Yesterday: Skies were clear and temperatures were in the single digits and low teens at upper elevations and in the teens to upper 20°Fs at low elevations. Winds were westerly 5-15 mph with gusts into the 20s. Winds recorded at the AKRR MP 43 station were 10-25 mph with gusts into the 40s. Overnight skies remained clear and temperatures ranged from the low teens above 0°F to low teens below 0°F. Westerly winds continued to be gusty through the night.
Today: Skies will be clear with temperatures in the low teens to high 20°Fs. Winds will remain westerly and ease off becoming light by the afternoon. Overnight temperatures will be in the single digits and low teens with calm winds.
Tomorrow: Another day of sunshine is on tap with temperatures climbing into the high 20°Fs to low 30°Fs. Winds will be light and westerly. The clear sunny trend continues over the weekend with mostly calm winds and increasing temperatures.
PRECIPITATION 24-hour data (6am – 6am)
|Temp Avg (F)||Snow (in)||Water (in)||Snow Depth (in)|
|Center Ridge (1880′)||13||0||0||68|
|Summit Lake (1400′)||7||0||0||31|
|Alyeska Mid (1700′)||10||0||0||80|
RIDGETOP 24-hour data (6am – 6am)
|Temp Avg (F)||Wind Dir||Wind Avg (mph)||Wind Gust (mph)|
|Seattle Ridge (2400′)||9||W||3||14|

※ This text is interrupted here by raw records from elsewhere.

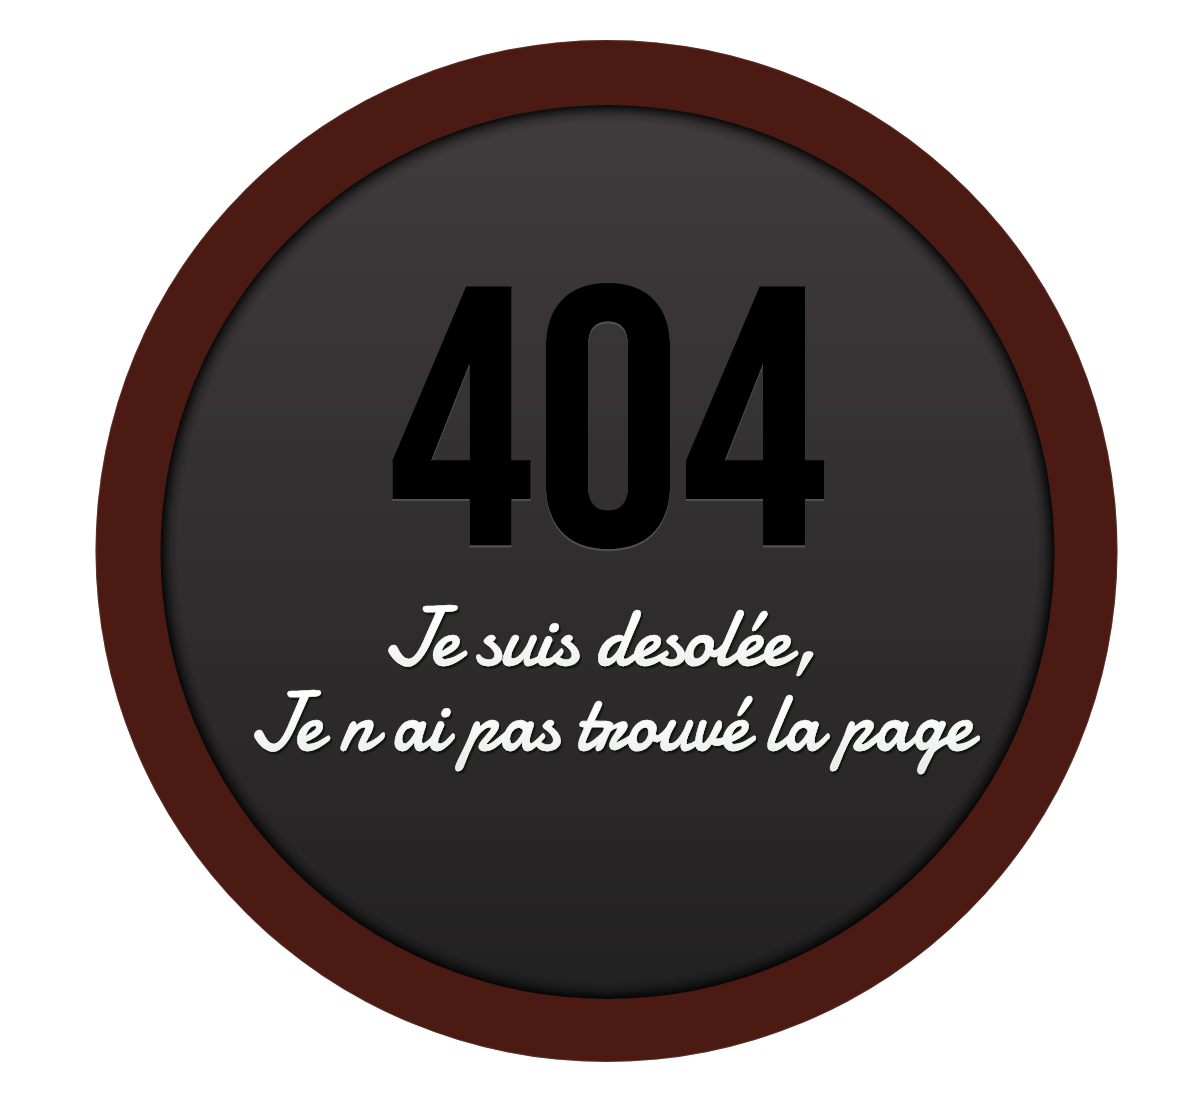
<!DOCTYPE html>
<html lang="fr">
<head>
<meta charset="utf-8">
<title>404</title>
<link rel="stylesheet" href="https://fonts.googleapis.com/css2?family=Bebas+Neue&family=Damion&display=swap">
<style>
  :root {
    --page: #ffffff;
    --ring: #4a1a13;
    --ring-edge: #7d5a50;
    --disc-top: #403c3d;
    --disc-middle: #312e2f;
    --disc-bottom: #222121;
    --code: #000000;
    --code-highlight: #5a5758;
    --message: #ffffff;
    --message-shade: #e4e6e5;
    --message-shadow: #0c1310;
  }
  html, body {
    margin: 0;
    width: 1200px;
    height: 1116px;
    overflow: hidden;
    background: var(--page);
  }
  .badge { display: block; }
  .ring { fill: var(--ring); }
  .ring-edge { fill: none; stroke: var(--ring-edge); stroke-width: 1; opacity: .35; }
  .disc { fill: url(#disc-fill); }
  .disc-shadow { fill: url(#inner-shadow); }
  .code {
    font-family: "Bebas Neue", Impact, sans-serif;
    font-size: 367px;
    text-anchor: middle;
    fill: var(--code);
    stroke: var(--code);
    stroke-width: 2;
    filter: url(#letterpress);
  }
  .message {
    font-family: Damion, "Brush Script MT", cursive;
    font-size: 85px;
    fill: url(#message-fill);
    stroke: var(--message);
    stroke-width: .6;
    filter: url(#message-drop);
  }
</style>
</head>
<body>
<main>
  <svg class="badge" width="1200" height="1116" viewBox="0 0 1200 1116">
    <defs>
      <linearGradient id="disc-fill" x1="0" y1="0" x2="0" y2="1">
        <stop offset="0" stop-color="var(--disc-top)"/>
        <stop offset=".5" stop-color="var(--disc-middle)"/>
        <stop offset="1" stop-color="var(--disc-bottom)"/>
      </linearGradient>
      <radialGradient id="inner-shadow">
        <stop offset=".962" stop-color="#000" stop-opacity="0"/>
        <stop offset=".978" stop-color="#000" stop-opacity=".2"/>
        <stop offset=".99" stop-color="#000" stop-opacity=".52"/>
        <stop offset="1" stop-color="#000" stop-opacity=".85"/>
      </radialGradient>
      <linearGradient id="message-fill" x1="0" y1="0" x2="0" y2="1">
        <stop offset=".35" stop-color="var(--message)"/>
        <stop offset="1" stop-color="var(--message-shade)"/>
      </linearGradient>
      <filter id="letterpress" x="-5%" y="-5%" width="110%" height="110%">
        <feDropShadow dx="0" dy="1.8" stdDeviation=".6" flood-color="var(--code-highlight)" flood-opacity=".9"/>
      </filter>
      <filter id="message-drop" x="-5%" y="-15%" width="110%" height="130%">
        <feDropShadow dx="1.8" dy="2.6" stdDeviation=".6" flood-color="var(--message-shadow)" flood-opacity=".95"/>
      </filter>
    </defs>

    <g id="plate">
      <circle class="ring" cx="606.5" cy="551" r="511"/>
      <circle class="ring-edge" cx="606.5" cy="551" r="510.5"/>
      <circle class="disc" cx="607.5" cy="552" r="447"/>
      <circle class="disc-shadow" cx="607.5" cy="552" r="447"/>
    </g>

    <text class="code" x="608" y="544.5">404</text>

    <g id="apology">
      <text class="message" x="384" y="665" textLength="434" lengthAdjust="spacingAndGlyphs">Je suis desolée,</text>
      <text class="message" x="250" y="750" textLength="722" lengthAdjust="spacingAndGlyphs">Je n ai pas trouvé la page</text>
    </g>
  </svg>
</main>
</body>
</html>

|04/19/21||Turnagain||Avalanche: Triangle, Seattle creek||Will Morrison|
|04/18/21||Turnagain||Avalanche: Turnagain Pass Road Obs||Andy Moderow|
|04/18/21||Turnagain||Observation: Seattle Ridge, approximately 300 yards south of the up track||Brent Byrne|
|04/17/21||Turnagain||Avalanche: Road obs||Johnston-Bloom / Moderow Forecaster|
|04/16/21||Turnagain||Avalanche: Seattle Ridge||Wendy Wagner Forecaster|
|04/16/21||Turnagain||Avalanche: Turnagain Pass, non-motorized side seen from Seattle Ridge||CNFAIC Staff Forecaster|
|04/16/21||Turnagain||Observation: Sunburst||Lance breeding|
|04/15/21||Turnagain||Observation: Tincan||Schauer/ Rothman Forecaster|
|04/13/21||Turnagain||Observation: Turnagain Pass Road Obs||A Schauer Forecaster|
|04/12/21||Turnagain||Observation: Tincan||Johnston-Bloom / Latosuo Forecaster|
Status of riding areas across the Chugach NF is managed by the Glacier and Seward Ranger Districts, not avalanche center staff. Riding area information is posted as a public service to our users and updated based on snow depth and snow density to prevent resource damage at trailhead locations. Riding area questions contact: firstname.lastname@example.org
|Area||Status||Weather & Riding Conditions|
This is a general backcountry avalanche advisory issued for Turnagain Arm with Turnagain Pass as the core advisory area. This advisory does not apply to highways, railroads or operating ski areas.